═══ RECORDS PROVIDED

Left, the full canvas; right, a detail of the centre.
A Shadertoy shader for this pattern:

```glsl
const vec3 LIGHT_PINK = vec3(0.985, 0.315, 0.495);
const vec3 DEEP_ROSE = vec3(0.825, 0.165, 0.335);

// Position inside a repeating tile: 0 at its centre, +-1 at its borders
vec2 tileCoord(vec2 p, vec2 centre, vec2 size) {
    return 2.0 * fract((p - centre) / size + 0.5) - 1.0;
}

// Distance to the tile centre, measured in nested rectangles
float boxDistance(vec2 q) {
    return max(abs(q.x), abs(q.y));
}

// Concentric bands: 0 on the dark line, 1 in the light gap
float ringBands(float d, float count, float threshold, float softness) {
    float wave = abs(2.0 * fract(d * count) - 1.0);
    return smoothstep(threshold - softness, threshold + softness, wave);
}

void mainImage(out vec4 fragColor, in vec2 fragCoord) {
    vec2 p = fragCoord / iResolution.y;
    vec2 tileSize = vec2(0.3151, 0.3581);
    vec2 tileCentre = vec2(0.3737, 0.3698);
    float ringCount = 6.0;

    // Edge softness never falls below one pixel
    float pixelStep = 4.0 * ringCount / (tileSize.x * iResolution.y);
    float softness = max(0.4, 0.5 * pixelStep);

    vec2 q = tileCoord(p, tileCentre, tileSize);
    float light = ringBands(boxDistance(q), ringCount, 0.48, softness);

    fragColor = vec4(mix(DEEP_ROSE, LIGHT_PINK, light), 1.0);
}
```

══════

*EXERCISE REQUIREMENTS:*
All entries above are to be reproduced exactly.

*PROBLEM SOLUTION:*
Left, the full canvas; right, a detail of the centre.
A Shadertoy shader for this pattern:

```glsl
const vec3 LIGHT_PINK = vec3(0.985, 0.315, 0.495);
const vec3 DEEP_ROSE = vec3(0.825, 0.165, 0.335);

// Position inside a repeating tile: 0 at its centre, +-1 at its borders
vec2 tileCoord(vec2 p, vec2 centre, vec2 size) {
    return 2.0 * fract((p - centre) / size + 0.5) - 1.0;
}

// Distance to the tile centre, measured in nested rectangles
float boxDistance(vec2 q) {
    return max(abs(q.x), abs(q.y));
}

// Concentric bands: 0 on the dark line, 1 in the light gap
float ringBands(float d, float count, float threshold, float softness) {
    float wave = abs(2.0 * fract(d * count) - 1.0);
    return smoothstep(threshold - softness, threshold + softness, wave);
}

void mainImage(out vec4 fragColor, in vec2 fragCoord) {
    vec2 p = fragCoord / iResolution.y;
    vec2 tileSize = vec2(0.3151, 0.3581);
    vec2 tileCentre = vec2(0.3737, 0.3698);
    float ringCount = 6.0;

    // Edge softness never falls below one pixel
    float pixelStep = 4.0 * ringCount / (tileSize.x * iResolution.y);
    float softness = max(0.4, 0.5 * pixelStep);

    vec2 q = tileCoord(p, tileCentre, tileSize);
    float light = ringBands(boxDistance(q), ringCount, 0.48, softness);

    fragColor = vec4(mix(DEEP_ROSE, LIGHT_PINK, light), 1.0);
}
```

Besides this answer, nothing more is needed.